Big Tech’s decisions with respect to President Trump have give governments around the world cause for concern. Big Tech’s power and overreach are inspiring leaders to guarantee their citizens’ rights in the face of an encroaching giant.
Whether these companies acted in a coordinated manner or not is irrelevant. They effectively proved that they are indeed a monopolistic cartel that defines and controls free speech online.
Sadly, for years we have all been told that private companies are entitled to act as they please. “If you don’t like our social network, just build your own,” goes the well-worn quip. But the rapid exclusion of Parler has finished off this argument once and for all. With Amazon refusing to host Parler, and Apple and Google removing the app from their app stores, Big Tech killed the competition before it could even meaningfully take off.
There is a compelling argument to be made that social media giants are actually “natural monopolies.” While the highest degree of efficiency is perhaps sometimes achieved under one operator in a given marketplace, it is essential that such sole operators be properly regulated. Viewing social media as a public utility, we acknowledge that it has become an essential communication tool—just as electric, water and phone utilities operate in the public interest and with democratically accountable oversight.
Guaranteeing citizens recourse against Big Tech arbitrariness is a first step in the direction of orienting the internet toward the public good. Polish citizens—and, hopefully, citizens of other countries as well—will soon be able to conduct themselves responsibly online without fearing that an unknown, unseen censor will suspend their account in the middle of the night.
The arbitrary exclusion of voices, and even companies, from the internet makes it clearer than ever that social media companies are not just platforms, but publishers—and not merely publishers either, but monopoly gatekeepers for the rapid transmission of information to the public at large.
I cannot help but imagine how ironic Milton would find it, centuries after he defended freedom of speech against an intrusive parliament, to see that freedom in need of defense against private monopolies. Today, it is the state—not its partisan rulers, but the community as a whole—that needs to protect citizens from Silicon Valley–imposed censorship.

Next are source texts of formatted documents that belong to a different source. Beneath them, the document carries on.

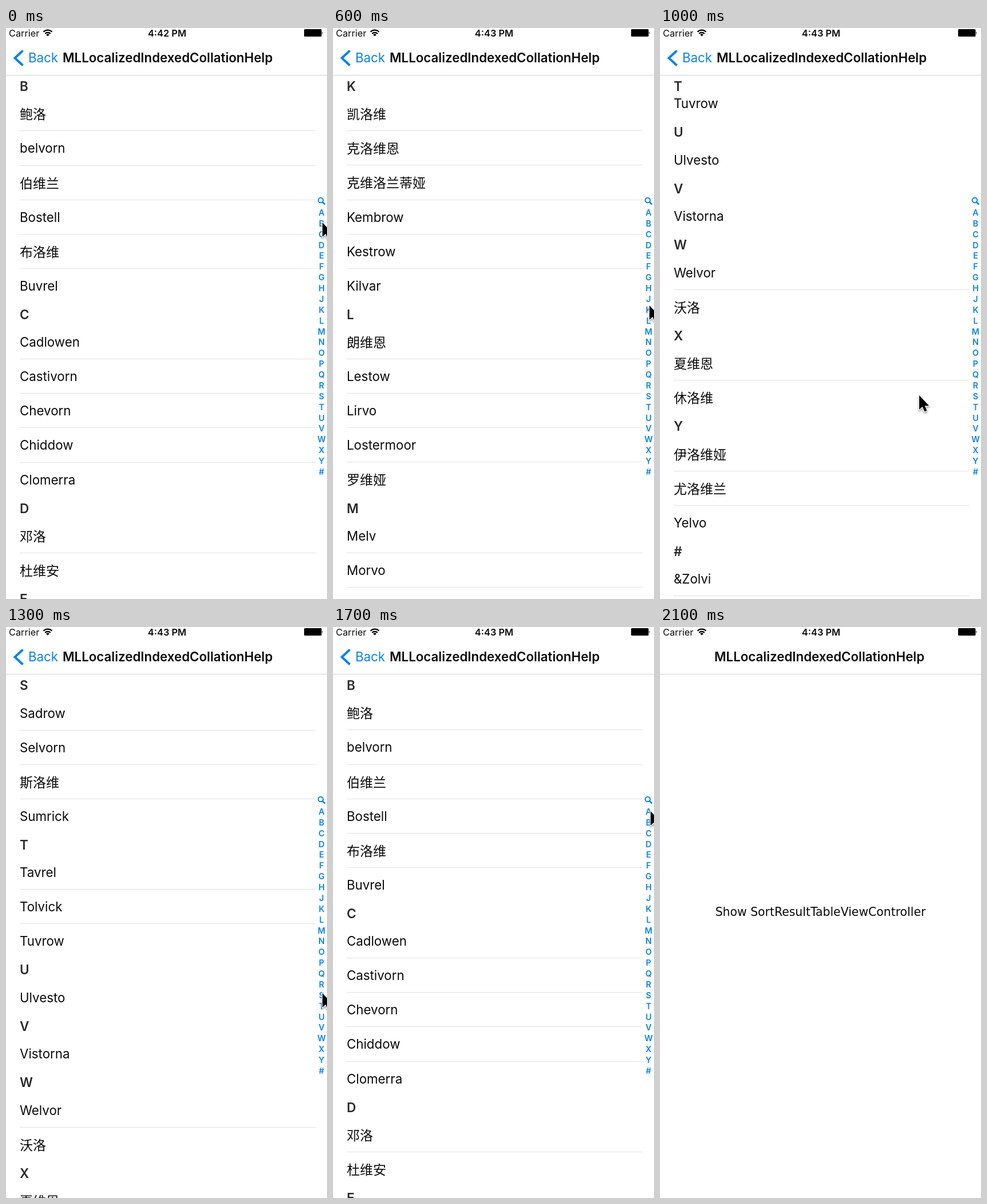
Recreate the animation shown at these times as an HTML page. Size 561 by 998 pixels, loop 2400 ms.

```html
<!DOCTYPE html>
<html lang="en">
<head>
<meta charset="utf-8">
<title>Indexed list</title>
<style>
  html, body { margin: 0; width: 100%; height: 100%; overflow: hidden; background: #fff; }
  #stage {
    --blue: #0a82ee;
    position: absolute; left: 0; top: 0; width: 561px; height: 998px;
    overflow: hidden; background: #fff; color: #0a0a0a;
    font: 22.3px/30px Inter, Roboto, sans-serif;
    white-space: nowrap;
  }
  #stage div, #stage svg { position: absolute; box-sizing: border-box; }

  #root, #page { left: 0; top: 0; width: 561px; height: 998px; background: #fff; }
  #page { box-shadow: -3px 0 10px #0002; }
  #label {
    left: 0; right: 0; top: 483px; text-align: center;
    font: 20.4px/30px "DejaVu Sans", sans-serif;
  }

  #list { left: 0; top: 82px; width: 541px; height: 916px; overflow: hidden; }
  #stage #list section, #stage #list .row, #stage #list h2 { position: relative; }
  #search { position: relative !important; height: 60.1px; background: #cbcbd0; }
  #field { left: 7px; top: 11px; width: 524px; height: 38px; border-radius: 6px; background: #fff; }
  #hint { left: 253px; top: 15px; font-size: 18.6px; color: #9a9a9e; }
  #stage #list h2 {
    position: sticky; top: 0; z-index: 1; margin: 0; height: 38.3px;
    padding-left: 24px; box-sizing: border-box; background: #fff; color: #2a2a2a;
    font-size: 22.5px; font-weight: 600; line-height: 40px;
  }
  .row { height: 60.1px; margin-left: 24px; line-height: 60px; border-bottom: 1px solid #e1e1e3; }
  .row:last-child { border-color: transparent; }
  section:last-child .row { border-color: #e1e1e3; }
  section:last-child { padding-bottom: 4.7px; }
  .han { font-family: "Noto Sans CJK SC", "Noto Sans CJK", sans-serif; font-size: 23px; line-height: 58px; }

  #index div {
    left: 541px; width: 21px; text-align: center; color: var(--blue);
    font-size: 14.4px; font-weight: 600; line-height: 20px;
  }

  #bar { left: 0; top: 0; width: 561px; height: 83px; background: #fff; border-bottom: 1px solid #d2d2d4; }
  #carrier { left: 5px; top: -1px; font-size: 16.3px; line-height: 20px; }
  #clock { left: 0; width: 563px; top: -1px; text-align: center; font-size: 16.4px; font-weight: 600; line-height: 20px; }
  #back { left: 39px; top: 37px; color: var(--blue); }
  #title { top: 37px; font-size: 22.3px; font-weight: 600; }
  #art, #cursor { left: 0; top: 0; overflow: visible; }
  #cursor { filter: drop-shadow(0 2px 1.5px #0006); }
</style>
</head>
<body>
<div id="stage">
  <div id="root"><div id="label">Show SortResultTableViewController</div></div>

  <div id="page">
    <div id="list">
      <div id="search">
        <div id="field"></div>
        <svg width="541" height="60" fill="none" stroke="#939398" stroke-width="1.6">
          <circle cx="231" cy="28" r="6.6"/><path d="M236 33l6 6"/>
        </svg>
        <div id="hint">Search</div>
      </div>
    </div>
    <div id="index">
      <svg width="561" height="320" fill="none" stroke="#0a82ee" stroke-width="2">
        <circle cx="550" cy="301" r="4.3"/><path d="M553 304l4.5 4.5" stroke-width="2.6"/>
      </svg>
    </div>
  </div>

  <div id="bar">
    <div id="carrier">Carrier</div>
    <div id="clock"></div>
    <svg id="art" width="561" height="82">
      <g fill="none" stroke="#000" stroke-width="2.3">
        <path d="M65.5 6.6a10.8 10.8 0 0 1 15 0M68.3 9.8a6.8 6.8 0 0 1 9.4 0"/>
      </g>
      <path d="M70.2 11.7a4 4 0 0 1 5.6 0L73 14.6z"/>
      <rect x="521" y="2" width="30.5" height="13" rx="1.5"/>
      <path d="M552.5 6.2q2.2 2.3 0 4.6z"/>
      <path id="chevron" d="M29.5 39.5L15.5 52.5L29.5 65.5" fill="none" stroke="#0a82ee" stroke-width="4"/>
    </svg>
    <div id="back">Back</div>
    <div id="title">MLLocalizedIndexedCollationHelp</div>
  </div>

  <svg id="cursor" width="20" height="32">
    <path d="M0 0V25L5.6 19.8L9.4 28.6L13.6 26.8L9.8 18.2H17.2Z"
      stroke="#fff" stroke-width="2.4" stroke-linejoin="round" paint-order="stroke"/>
  </svg>
</div>

<script>
const names = {
  A: "阿维洛娅 Adrun Abrolan Almie 安蒂洛娅 奥兰维丁 奥维兰",
  B: "鲍洛 belvorn 伯维兰 Bostell 布洛维 Buvrel",
  C: "Cadlowen Castivorn Chevorn Chiddow Clomerra",
  D: "邓洛 杜维安",
  E: "Edvorn 埃洛维 Elmorick",
  F: "Felm 弗洛维恩",
  G: "Gostel",
  H: "哈维洛 Hestow 怀洛维 霍维恩",
  J: "Jorv 加洛维恩 杰维洛 Jolwen",
  K: "凯洛维 克洛维恩 克维洛兰蒂娅 Kembrow Kestrow Kilvar",
  L: "朗维恩 Lestow Lirvo Lostermoor 罗维娅",
  M: "Melv Morvo Mustrel 穆洛维",
  N: "Nirvo Nostel Nuvelorn",
  O: "Odrell Olvorn Olvorn Ostelmo 欧洛",
  P: "Pavro Pestow Pilvo Pomry Pustel",
  Q: "Quorvel",
  R: "Restow Rolvane",
  S: "Sadrow Selvorn 斯洛维 Sumrick",
  T: "Tavrel Tolvick Tuvrow",
  U: "Ulvesto",
  V: "Vistorna",
  W: "Welvor 沃洛",
  X: "夏维恩 休洛维",
  Y: "伊洛维娅 尤洛维兰 Yelvo",
  "#": "&Zolvi"
};

// One entry per 100 ms: section at the top, pointer x, pointer y.
const steps = [
  ["B", 553, 340], ["C", 553, 370], ["D", 553, 404], ["F", 553, 436],
  ["H", 553, 453], ["J", 553, 468], ["K", 553, 485], ["O", 553, 560],
  ["T", 553, 660], ["#", 540, 700], ["#", 453, 642], ["#", 453, 642],
  ["#", 500, 680], ["S", 553, 640], ["Q", 556, 520], ["N", 560, 358],
  ["G", 556, 345], ["B", 555, 322], ["top", 552, 300], ["top", 38, 52],
  ["top", 38, 52], ["top", 38, 52]
];

const ROW = 60.1, HEAD = 38.3, LOOP = 2400;
const $ = id => document.getElementById(id);

function add(parent, tag, text, className = "") {
  const el = document.createElement(tag);
  el.textContent = text;
  el.className = className;
  parent.append(el);
  return el;
}

const offsets = { top: 0 };
let y = ROW;
Object.entries(names).forEach(([letter, line], i) => {
  const section = add($("list"), "section", "");
  const rows = line.split(" ");
  add(section, "h2", letter);
  for (const name of rows)
    add(section, "div", name, /[\u4e00-\u9fff]/.test(name) ? "row han" : "row");
  offsets[letter] = y;
  y += HEAD + rows.length * ROW;
  add($("index"), "div", letter).style.top = 313 + i * 18.87 + "px";
});

let shown = -1;
function show(n) {
  const [section, x, top] = steps[n];
  const last = steps.length - 1;
  const pop = n === last ? 1 : n === last - 1 ? 0.5 : 0;
  $("list").scrollTop = offsets[section];
  $("clock").textContent = n < 5 ? "4:42 PM" : "4:43 PM";
  $("page").style.transform = `translateX(${561 * pop}px)`;
  $("page").style.visibility = pop === 1 ? "hidden" : "visible";
  $("root").style.transform = `translateX(${-168 * (1 - pop)}px)`;
  $("title").style.left = 99 - 4 * pop + "px";
  $("back").style.opacity = $("chevron").style.opacity = 1 - pop;
  $("cursor").style.transform = `translate(${x}px, ${top}px)`;
  $("cursor").style.visibility = pop === 1 ? "hidden" : "visible";
}

const start = performance.now();
function tick() {
  const t = (performance.now() - start) % LOOP;
  const n = Math.min(steps.length - 1, Math.floor(t / 100));
  if (n !== shown) show(shown = n);
  requestAnimationFrame(tick);
}
tick();
</script>
</body>
</html>
```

Take it from us. We Poles have seen aggressive censorship, and much worse, in the last century. It is time for democratic governments all across the globe to protect their citizens and restore the internet as a place for lawful, public discussion.
Sebastian Kaleta is a deputy minister of justice in the Polish government and a member of the Polish parliament.
The views expressed in this article are the writer’s own.